**Given information:**
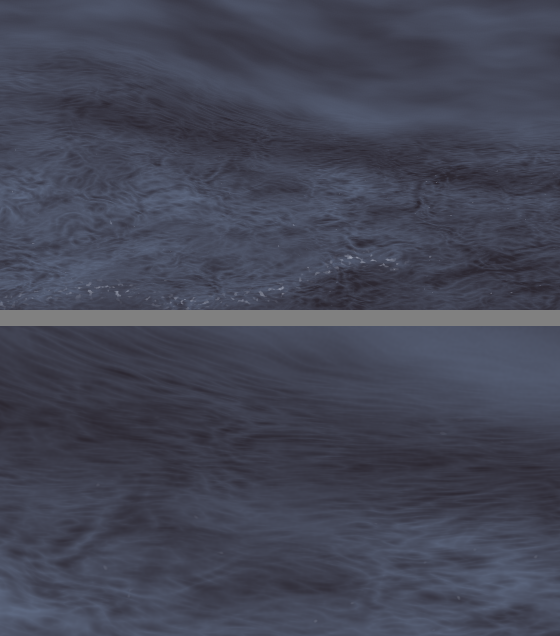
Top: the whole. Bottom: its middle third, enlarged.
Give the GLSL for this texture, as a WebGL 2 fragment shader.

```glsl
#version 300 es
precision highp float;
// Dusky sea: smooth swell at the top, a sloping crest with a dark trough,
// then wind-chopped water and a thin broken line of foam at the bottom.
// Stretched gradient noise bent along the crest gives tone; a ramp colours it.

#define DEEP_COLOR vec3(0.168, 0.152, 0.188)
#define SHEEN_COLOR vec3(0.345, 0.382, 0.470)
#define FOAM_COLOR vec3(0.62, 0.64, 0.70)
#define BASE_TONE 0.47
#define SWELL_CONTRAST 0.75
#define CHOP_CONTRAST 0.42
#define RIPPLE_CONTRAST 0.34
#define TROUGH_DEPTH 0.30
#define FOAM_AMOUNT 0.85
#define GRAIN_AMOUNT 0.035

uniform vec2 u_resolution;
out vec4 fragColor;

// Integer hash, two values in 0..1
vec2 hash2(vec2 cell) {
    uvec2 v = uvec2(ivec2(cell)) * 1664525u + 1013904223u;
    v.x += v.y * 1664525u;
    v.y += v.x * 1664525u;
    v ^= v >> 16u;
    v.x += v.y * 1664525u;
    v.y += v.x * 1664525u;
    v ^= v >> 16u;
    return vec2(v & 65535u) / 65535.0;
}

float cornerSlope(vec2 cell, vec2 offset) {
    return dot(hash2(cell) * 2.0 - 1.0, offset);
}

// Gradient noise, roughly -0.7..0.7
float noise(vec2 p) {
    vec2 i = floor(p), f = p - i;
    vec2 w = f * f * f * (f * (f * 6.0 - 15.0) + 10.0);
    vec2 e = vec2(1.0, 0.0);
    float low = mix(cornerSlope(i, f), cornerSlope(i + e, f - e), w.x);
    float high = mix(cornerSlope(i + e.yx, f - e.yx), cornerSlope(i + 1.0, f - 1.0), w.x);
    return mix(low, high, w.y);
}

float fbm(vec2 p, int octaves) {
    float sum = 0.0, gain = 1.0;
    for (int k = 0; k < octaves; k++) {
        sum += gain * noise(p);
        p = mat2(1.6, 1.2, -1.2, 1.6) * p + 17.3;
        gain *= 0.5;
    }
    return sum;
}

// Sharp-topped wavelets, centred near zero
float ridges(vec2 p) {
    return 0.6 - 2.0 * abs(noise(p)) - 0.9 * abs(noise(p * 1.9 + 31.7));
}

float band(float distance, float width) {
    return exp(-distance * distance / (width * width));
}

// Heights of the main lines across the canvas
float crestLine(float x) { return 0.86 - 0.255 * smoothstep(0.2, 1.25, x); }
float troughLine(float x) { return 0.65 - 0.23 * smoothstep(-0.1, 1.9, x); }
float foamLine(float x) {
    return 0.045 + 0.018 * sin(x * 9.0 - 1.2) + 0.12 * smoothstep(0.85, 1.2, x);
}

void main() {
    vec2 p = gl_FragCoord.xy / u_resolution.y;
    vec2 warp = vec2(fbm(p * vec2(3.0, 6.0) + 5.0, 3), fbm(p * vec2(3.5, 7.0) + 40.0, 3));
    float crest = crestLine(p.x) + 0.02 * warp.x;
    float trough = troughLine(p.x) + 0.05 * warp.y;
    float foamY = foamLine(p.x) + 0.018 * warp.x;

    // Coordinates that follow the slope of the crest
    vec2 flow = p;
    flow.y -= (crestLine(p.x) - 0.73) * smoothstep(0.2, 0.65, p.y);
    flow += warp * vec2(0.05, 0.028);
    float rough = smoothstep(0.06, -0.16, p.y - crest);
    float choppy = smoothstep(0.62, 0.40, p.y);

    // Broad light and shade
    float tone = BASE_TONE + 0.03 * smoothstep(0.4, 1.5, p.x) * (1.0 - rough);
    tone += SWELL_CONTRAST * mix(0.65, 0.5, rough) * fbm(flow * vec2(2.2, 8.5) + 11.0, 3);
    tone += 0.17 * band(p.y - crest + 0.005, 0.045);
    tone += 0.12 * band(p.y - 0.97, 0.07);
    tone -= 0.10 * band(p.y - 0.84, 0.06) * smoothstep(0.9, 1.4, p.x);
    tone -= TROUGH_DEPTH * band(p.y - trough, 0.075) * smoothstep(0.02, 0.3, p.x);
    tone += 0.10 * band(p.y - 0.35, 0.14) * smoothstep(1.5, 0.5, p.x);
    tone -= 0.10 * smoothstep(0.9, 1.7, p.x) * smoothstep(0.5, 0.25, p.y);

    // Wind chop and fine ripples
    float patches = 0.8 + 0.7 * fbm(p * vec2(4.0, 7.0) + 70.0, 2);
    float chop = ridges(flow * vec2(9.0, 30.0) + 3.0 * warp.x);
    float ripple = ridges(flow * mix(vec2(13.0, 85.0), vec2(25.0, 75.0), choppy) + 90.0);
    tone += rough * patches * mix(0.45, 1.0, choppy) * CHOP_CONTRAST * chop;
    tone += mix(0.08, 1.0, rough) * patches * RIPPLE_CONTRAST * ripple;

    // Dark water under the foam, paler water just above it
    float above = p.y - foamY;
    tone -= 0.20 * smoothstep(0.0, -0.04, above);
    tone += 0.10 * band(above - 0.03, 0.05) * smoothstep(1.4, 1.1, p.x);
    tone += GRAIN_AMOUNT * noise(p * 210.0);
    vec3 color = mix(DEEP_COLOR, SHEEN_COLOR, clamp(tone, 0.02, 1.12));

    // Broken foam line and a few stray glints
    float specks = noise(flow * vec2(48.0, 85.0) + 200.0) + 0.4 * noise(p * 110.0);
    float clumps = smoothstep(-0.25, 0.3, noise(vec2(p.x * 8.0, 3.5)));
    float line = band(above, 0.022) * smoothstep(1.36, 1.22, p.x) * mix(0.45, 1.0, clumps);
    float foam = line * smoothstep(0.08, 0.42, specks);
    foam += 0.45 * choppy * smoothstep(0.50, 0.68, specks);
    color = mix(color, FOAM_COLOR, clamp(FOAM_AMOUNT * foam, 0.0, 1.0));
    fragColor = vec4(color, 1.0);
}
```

--

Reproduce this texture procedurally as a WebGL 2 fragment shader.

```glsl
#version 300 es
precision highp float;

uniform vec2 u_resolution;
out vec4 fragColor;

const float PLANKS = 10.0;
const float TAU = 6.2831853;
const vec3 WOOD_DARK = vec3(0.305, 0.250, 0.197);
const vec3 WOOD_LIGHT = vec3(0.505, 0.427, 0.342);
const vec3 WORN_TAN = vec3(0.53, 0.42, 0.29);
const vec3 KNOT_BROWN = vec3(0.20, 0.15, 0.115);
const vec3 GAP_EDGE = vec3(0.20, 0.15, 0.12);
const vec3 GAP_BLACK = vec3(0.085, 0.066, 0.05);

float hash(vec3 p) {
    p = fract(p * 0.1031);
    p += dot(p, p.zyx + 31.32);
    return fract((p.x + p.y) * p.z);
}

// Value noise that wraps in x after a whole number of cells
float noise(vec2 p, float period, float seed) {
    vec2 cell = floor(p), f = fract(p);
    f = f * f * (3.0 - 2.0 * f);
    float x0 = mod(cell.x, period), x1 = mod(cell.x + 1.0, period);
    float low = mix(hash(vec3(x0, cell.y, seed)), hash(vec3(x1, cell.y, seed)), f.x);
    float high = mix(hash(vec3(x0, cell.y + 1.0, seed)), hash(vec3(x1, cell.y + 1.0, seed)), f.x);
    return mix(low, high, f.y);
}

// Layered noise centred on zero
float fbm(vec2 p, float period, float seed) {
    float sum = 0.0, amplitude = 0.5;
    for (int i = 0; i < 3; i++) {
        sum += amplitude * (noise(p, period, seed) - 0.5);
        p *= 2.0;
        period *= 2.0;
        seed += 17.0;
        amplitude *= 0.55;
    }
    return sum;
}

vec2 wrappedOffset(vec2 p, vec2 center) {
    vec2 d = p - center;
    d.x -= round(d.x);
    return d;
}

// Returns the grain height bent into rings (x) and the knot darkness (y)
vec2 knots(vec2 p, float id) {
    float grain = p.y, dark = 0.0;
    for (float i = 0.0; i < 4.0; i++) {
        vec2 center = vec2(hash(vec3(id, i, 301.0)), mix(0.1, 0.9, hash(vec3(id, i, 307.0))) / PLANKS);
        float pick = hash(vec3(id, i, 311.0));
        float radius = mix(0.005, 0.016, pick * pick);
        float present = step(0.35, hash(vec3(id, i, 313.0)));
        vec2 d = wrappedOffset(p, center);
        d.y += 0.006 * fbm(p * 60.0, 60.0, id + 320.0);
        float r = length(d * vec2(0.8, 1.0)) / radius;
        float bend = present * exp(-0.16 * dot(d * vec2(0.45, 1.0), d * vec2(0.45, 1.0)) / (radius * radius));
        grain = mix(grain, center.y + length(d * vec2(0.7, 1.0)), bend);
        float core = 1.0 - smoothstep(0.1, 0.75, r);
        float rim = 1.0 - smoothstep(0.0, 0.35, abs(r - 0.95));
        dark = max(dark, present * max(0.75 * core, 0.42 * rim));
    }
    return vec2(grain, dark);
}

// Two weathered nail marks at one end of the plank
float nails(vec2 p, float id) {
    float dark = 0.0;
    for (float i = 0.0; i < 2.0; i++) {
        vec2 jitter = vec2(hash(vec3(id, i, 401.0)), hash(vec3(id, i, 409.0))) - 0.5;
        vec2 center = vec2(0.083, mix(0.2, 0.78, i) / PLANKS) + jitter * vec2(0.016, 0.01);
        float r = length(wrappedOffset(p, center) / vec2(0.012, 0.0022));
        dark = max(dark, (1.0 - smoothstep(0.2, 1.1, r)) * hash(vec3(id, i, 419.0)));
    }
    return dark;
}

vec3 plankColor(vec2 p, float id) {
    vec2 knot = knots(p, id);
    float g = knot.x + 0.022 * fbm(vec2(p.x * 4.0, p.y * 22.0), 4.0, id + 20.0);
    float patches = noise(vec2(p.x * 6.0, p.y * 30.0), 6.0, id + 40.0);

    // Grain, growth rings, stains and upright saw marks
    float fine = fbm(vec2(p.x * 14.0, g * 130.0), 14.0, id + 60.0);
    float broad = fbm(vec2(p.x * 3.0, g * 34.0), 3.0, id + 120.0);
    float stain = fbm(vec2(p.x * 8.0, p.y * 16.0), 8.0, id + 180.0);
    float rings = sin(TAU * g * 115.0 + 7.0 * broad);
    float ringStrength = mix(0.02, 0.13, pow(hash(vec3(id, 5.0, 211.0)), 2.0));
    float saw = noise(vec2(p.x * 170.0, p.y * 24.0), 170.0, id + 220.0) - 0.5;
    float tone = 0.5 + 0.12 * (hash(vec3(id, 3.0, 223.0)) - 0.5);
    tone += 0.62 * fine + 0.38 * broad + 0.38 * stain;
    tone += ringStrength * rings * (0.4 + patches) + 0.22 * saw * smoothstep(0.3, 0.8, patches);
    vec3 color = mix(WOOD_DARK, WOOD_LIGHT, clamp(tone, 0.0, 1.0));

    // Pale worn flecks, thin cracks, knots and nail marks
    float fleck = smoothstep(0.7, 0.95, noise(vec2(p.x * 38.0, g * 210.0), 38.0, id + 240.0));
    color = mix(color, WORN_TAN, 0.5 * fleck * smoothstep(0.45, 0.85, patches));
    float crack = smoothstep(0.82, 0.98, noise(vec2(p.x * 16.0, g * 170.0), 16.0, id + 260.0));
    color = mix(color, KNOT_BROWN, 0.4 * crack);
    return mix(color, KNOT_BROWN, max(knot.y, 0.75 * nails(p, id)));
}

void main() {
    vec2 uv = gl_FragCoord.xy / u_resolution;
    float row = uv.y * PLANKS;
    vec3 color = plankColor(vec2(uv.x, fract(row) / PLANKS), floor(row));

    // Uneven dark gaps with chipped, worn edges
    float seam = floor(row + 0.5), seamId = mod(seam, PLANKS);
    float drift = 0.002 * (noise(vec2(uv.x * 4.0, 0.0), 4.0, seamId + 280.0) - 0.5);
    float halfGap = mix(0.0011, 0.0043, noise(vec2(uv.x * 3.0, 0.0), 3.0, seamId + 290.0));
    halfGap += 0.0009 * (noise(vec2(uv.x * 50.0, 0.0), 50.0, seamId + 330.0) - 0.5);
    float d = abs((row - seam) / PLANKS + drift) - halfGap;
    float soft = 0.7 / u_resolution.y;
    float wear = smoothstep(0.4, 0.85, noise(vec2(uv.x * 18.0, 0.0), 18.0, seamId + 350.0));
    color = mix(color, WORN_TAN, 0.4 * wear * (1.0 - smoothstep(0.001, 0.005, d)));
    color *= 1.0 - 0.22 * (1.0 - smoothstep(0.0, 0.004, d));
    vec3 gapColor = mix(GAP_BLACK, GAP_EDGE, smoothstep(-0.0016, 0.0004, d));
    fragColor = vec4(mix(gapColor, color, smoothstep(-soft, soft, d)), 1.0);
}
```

==

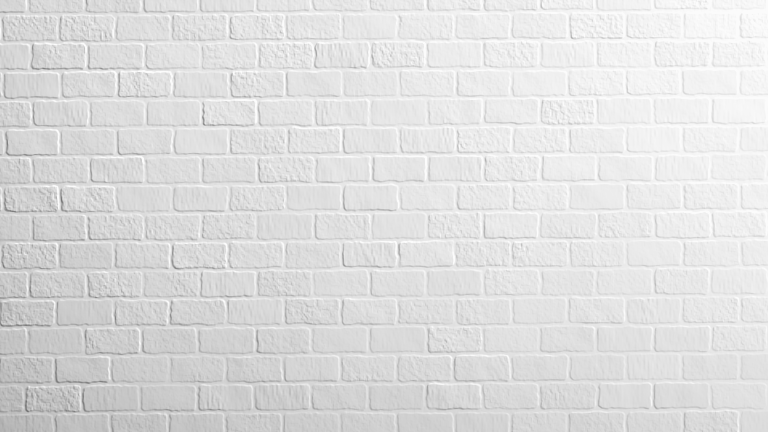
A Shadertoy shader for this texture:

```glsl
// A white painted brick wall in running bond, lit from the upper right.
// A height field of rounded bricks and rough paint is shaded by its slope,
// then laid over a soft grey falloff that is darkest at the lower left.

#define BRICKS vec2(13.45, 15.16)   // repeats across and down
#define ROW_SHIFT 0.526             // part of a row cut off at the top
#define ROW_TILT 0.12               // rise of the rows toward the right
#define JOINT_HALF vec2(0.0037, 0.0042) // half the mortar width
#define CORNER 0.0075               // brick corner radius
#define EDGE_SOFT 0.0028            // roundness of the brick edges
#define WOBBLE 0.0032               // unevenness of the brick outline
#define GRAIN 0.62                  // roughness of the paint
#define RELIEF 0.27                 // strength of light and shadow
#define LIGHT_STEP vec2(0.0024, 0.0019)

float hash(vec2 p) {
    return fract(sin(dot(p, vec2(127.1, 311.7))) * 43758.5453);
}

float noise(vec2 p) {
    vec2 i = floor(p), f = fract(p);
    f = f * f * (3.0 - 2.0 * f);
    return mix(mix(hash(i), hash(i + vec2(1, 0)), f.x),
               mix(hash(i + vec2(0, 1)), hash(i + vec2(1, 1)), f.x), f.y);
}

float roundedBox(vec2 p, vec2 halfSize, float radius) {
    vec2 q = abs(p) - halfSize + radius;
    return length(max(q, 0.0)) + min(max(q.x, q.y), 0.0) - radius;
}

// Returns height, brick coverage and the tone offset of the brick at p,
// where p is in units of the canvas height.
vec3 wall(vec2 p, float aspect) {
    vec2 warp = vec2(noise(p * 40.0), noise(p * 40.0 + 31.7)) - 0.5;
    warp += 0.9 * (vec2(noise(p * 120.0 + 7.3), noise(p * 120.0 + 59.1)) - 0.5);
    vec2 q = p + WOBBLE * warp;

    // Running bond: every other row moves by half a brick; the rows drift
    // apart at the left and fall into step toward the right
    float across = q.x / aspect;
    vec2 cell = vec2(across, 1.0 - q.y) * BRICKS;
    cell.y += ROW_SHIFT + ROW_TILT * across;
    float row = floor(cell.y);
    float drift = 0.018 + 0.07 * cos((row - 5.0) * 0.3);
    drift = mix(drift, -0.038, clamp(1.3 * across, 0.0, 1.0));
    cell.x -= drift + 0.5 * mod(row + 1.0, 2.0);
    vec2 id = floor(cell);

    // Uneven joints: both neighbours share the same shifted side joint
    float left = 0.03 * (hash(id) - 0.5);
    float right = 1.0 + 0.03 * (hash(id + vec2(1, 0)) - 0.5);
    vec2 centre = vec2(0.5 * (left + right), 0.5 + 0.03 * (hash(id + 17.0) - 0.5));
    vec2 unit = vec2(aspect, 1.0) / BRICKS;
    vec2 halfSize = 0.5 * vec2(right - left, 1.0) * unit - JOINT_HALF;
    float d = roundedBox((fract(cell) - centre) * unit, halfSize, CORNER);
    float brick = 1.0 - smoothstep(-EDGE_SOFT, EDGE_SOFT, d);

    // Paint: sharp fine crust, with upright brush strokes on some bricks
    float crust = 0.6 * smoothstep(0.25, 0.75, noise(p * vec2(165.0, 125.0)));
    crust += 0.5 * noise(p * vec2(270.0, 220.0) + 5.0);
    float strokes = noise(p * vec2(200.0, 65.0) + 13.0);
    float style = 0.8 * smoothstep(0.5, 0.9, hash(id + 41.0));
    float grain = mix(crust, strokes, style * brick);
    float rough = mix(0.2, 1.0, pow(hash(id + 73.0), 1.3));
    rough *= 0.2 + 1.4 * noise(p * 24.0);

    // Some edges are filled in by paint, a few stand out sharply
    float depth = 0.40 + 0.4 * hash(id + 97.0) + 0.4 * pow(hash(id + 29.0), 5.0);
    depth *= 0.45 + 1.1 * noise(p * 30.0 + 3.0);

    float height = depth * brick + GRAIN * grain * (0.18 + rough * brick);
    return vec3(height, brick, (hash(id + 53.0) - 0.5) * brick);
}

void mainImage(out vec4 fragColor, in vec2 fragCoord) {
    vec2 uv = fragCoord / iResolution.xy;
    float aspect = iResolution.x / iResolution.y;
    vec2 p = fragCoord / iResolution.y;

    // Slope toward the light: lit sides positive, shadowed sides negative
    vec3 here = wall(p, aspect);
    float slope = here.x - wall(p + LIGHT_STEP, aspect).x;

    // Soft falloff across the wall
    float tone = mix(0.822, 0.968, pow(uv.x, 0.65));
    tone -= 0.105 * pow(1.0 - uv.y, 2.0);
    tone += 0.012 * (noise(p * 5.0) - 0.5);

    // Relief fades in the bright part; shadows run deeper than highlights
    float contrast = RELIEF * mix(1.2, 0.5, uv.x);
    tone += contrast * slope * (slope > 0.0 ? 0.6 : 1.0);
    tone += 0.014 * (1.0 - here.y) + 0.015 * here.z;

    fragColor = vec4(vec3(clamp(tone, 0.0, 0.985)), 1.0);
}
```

**Problem description:**
Report each line in the entries where the string "floor" occurs.

**Task output:**
    vec2 i = floor(p), f = p - i;
    vec2 cell = floor(p), f = fract(p);
    vec3 color = plankColor(vec2(uv.x, fract(row) / PLANKS), floor(row));
    float seam = floor(row + 0.5), seamId = mod(seam, PLANKS);
    vec2 i = floor(p), f = fract(p);
    float row = floor(cell.y);
    vec2 id = floor(cell);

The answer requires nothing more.